A quick look at the generic congressional ballot numbers might raise some concern among Democrats, as their lead dropped from 12 points in January (51 percent to 39 percent) to nine points this month (47 percent to 38 percent). Such a seeming drop at a time when the President's numbers are also falling might raise questions about the public's faith in the Democratic Party. However, a closer look at the polling from the last two months shows that RT Strategies' methodology changed slightly from January to February, with respondants now having a choice to respond "other" instead of just Republican or Democrat when asked which party they would like to see in control of Congress. When the "other" is taken out of the question and simply the two choices are left in, the share of voters preferring a Democratic Congress to a Republican Congress remains roughly the same (55.3 percent of those chosing either party from 56.7 percent in January).
With sinking approval numbers for the President and continued Democratic strength in generic congressional ballot questions, it sure looks like President Bush is a lame duck already, no?
by Jonathan Singer, Fri Feb 17, 2006 at 01:43:45 PM EST
Now that the American people have had two weeks to digest George W. Bush's State of the Union address, polling indicates that the President's approval ratings are slumping -- the first time they have done so in months.
According to the Gallup poll commissioned by CNN and USA Today, President Bush's approval rating has dropped three points since earlier this month. The official number sits at 39 percent -- the first time since November that Bush has come in below 40 percent approval.
While this poll, in and of itself, might not mean much (Bush's drop is below the margin of error), the trend found in the most recent Gallup survey has been corroborated in polling from other organizations. The latest Harris poll commissioned by the Wall Street Journal shows the President at 40 percent, a three point drop from January. Today's Marist poll also finds President Bush's approval number to be 40 percent, even lower than it was in October following the botched response to Hurricane Katrina. Yet another poll, the one released yesterday by Survey USA, shows President Bush at a 40 percent approval rating, down a point over the last month.
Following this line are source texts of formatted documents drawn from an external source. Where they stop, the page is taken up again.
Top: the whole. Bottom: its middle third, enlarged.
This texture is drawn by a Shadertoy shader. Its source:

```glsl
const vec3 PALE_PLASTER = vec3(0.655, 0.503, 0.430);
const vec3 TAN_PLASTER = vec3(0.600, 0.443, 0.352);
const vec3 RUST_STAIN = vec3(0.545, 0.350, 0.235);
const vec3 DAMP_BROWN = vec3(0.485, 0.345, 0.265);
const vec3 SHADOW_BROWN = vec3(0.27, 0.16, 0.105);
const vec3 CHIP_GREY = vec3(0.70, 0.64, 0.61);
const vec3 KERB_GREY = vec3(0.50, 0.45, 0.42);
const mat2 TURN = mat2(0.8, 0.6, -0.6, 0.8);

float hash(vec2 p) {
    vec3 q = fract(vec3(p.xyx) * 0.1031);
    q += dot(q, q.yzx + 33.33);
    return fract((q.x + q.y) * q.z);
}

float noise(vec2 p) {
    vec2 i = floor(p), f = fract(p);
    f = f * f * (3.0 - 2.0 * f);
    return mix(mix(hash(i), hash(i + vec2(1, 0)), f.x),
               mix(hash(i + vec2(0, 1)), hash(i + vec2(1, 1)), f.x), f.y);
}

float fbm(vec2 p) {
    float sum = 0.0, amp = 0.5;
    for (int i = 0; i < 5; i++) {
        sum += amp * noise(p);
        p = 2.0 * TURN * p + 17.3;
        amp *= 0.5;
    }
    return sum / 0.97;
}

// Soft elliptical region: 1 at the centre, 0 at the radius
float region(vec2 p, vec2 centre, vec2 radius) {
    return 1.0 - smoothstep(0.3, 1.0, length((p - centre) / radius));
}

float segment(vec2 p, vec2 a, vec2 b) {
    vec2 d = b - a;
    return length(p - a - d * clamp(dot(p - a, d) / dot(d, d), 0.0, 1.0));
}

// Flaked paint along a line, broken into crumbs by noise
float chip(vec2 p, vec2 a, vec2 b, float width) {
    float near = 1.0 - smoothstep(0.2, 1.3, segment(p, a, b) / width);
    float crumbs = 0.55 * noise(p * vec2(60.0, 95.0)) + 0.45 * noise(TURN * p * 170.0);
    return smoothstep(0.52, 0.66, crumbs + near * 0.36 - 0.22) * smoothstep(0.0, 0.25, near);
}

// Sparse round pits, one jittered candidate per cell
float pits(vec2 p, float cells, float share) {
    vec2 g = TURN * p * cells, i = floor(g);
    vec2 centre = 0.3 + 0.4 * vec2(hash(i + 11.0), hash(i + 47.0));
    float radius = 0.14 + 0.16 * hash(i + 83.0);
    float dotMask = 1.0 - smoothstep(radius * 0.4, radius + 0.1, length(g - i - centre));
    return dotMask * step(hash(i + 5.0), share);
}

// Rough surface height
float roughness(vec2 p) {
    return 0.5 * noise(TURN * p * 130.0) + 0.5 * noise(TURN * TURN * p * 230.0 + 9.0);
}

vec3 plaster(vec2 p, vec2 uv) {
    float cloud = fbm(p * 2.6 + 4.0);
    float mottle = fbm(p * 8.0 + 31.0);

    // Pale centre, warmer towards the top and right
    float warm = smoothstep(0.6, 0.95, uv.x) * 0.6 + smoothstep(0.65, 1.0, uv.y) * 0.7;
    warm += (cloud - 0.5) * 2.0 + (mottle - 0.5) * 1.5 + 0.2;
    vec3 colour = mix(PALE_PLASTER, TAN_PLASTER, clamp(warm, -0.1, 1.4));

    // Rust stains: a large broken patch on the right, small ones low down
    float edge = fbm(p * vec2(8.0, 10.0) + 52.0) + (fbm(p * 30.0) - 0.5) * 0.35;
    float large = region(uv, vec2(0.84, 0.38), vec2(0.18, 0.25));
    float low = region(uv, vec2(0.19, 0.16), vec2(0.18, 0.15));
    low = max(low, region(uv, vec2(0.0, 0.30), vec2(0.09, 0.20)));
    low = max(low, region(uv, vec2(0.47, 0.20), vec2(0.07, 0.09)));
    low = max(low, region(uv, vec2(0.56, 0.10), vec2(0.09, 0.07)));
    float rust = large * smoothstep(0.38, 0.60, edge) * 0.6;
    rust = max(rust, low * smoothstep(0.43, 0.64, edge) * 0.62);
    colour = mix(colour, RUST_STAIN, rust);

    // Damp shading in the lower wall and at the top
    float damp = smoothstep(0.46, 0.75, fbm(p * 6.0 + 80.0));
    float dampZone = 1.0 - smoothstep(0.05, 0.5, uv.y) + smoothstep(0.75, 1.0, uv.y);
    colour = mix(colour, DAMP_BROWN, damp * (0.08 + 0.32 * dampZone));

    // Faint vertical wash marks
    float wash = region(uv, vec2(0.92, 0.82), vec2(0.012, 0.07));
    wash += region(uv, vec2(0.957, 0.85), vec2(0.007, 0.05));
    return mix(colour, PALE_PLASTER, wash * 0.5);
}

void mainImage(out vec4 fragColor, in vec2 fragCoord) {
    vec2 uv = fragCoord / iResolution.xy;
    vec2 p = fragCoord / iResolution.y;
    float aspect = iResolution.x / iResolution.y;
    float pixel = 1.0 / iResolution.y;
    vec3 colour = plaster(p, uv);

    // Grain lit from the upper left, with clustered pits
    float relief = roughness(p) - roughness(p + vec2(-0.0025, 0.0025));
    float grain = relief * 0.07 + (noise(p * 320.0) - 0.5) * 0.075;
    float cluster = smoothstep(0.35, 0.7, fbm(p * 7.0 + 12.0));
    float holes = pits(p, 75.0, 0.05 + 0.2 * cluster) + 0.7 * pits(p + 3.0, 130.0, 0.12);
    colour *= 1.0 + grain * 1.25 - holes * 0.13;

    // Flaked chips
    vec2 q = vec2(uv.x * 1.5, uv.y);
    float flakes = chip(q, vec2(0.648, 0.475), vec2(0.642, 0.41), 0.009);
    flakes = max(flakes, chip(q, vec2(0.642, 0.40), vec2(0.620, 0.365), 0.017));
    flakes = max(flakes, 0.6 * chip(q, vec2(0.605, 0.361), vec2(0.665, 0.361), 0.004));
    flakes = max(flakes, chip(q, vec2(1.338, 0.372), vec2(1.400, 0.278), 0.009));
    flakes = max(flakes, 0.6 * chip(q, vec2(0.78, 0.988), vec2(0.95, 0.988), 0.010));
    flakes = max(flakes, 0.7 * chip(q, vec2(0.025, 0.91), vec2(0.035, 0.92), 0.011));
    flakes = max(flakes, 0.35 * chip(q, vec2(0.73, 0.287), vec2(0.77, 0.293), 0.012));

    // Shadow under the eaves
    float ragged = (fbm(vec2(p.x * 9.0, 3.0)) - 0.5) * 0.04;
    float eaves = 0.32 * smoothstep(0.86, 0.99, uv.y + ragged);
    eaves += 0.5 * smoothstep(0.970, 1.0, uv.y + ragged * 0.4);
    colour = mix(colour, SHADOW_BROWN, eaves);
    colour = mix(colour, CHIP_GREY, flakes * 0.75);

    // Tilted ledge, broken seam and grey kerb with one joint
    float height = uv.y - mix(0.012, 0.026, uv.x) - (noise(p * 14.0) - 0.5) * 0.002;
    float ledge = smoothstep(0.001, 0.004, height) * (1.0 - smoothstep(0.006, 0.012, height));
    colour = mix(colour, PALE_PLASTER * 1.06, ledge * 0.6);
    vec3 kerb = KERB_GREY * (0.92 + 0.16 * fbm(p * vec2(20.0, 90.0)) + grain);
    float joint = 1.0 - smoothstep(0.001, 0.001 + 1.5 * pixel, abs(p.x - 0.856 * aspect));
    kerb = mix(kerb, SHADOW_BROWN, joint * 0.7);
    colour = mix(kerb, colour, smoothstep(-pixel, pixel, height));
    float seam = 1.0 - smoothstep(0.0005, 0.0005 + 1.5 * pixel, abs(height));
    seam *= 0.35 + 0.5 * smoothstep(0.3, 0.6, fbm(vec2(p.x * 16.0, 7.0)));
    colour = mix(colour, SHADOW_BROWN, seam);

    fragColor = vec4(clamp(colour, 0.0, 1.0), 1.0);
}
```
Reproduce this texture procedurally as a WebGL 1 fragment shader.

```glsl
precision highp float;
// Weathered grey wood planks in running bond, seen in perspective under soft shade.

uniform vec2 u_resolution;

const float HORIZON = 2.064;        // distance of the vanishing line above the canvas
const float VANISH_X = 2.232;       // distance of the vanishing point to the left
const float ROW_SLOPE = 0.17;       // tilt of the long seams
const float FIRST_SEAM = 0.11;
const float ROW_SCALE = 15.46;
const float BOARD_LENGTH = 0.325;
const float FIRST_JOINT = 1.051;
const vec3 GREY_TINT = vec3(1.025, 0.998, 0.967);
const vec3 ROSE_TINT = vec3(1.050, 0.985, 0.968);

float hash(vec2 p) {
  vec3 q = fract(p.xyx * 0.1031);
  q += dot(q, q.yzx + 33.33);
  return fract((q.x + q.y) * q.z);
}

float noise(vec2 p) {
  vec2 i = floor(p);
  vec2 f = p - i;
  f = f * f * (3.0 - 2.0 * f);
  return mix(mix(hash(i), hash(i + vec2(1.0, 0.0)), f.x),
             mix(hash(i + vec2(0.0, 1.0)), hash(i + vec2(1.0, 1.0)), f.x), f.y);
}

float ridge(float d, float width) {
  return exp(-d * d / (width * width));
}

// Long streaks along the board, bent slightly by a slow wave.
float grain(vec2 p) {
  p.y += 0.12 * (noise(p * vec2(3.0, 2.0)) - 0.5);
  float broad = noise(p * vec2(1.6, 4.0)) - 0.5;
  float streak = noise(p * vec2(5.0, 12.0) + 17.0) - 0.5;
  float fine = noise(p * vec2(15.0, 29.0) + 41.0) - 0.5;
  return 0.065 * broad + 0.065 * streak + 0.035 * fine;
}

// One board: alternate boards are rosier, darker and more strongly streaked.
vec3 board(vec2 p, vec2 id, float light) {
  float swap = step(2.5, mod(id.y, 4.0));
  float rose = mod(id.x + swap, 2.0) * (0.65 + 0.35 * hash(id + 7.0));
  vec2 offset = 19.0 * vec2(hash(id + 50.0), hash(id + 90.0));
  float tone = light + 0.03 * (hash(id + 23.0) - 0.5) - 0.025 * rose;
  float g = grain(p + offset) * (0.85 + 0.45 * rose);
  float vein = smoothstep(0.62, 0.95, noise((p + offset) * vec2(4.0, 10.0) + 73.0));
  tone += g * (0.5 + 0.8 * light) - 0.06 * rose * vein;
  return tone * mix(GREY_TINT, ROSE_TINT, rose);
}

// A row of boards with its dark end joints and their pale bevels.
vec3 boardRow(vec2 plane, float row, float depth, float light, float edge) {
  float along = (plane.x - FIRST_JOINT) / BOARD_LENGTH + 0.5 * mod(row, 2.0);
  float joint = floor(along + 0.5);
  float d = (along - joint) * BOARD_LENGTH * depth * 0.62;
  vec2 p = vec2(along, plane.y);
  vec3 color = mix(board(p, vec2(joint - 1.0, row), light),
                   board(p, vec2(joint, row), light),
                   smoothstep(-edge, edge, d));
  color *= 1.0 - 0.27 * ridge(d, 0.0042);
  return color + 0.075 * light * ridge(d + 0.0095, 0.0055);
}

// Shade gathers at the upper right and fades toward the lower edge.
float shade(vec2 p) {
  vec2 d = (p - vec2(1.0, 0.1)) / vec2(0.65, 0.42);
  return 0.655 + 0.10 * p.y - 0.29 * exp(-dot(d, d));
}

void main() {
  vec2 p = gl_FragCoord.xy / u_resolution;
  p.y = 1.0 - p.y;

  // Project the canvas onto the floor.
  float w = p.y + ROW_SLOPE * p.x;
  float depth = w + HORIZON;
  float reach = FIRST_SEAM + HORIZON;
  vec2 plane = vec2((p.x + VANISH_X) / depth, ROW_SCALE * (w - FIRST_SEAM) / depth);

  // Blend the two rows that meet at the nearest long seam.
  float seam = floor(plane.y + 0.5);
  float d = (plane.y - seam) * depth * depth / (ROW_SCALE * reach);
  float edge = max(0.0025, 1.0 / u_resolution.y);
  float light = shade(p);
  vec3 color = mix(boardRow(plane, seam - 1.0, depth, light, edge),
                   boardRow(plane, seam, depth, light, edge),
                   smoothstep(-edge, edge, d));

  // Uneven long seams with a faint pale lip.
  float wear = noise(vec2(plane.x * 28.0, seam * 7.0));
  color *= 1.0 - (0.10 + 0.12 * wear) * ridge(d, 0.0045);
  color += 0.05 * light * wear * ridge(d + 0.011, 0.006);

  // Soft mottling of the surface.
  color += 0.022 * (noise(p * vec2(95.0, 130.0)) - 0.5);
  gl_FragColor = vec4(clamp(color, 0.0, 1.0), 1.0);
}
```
As Chris has stated a number of times in recent months, the key number for President Bush is 43 percent approval. If he can inch up to a respectable number in the mid-forties, the outlook for the Republican Party in November will not be quite as bad; however, if President Bush lingers in the low forties or even the thirties, the GOP will have a very tough time holding both -- or either -- House of Congress.
President Bush's State of the Union address, which could have provided him an opportunity to move above 43 percent, must be deemed a failure. Unless there is a particularly large and effective human/animal hybrid lobby operating around the country, it appears that the American people simply have lost faith or interest in what George W. Bush has to say.
To me, it appears that all the American people are hearing out of the White House is quacking. And when the President sounds like a lame duck and starts acting like a lame duck (banning human/animal hybrids? c'mon), chances are he is a lame duck.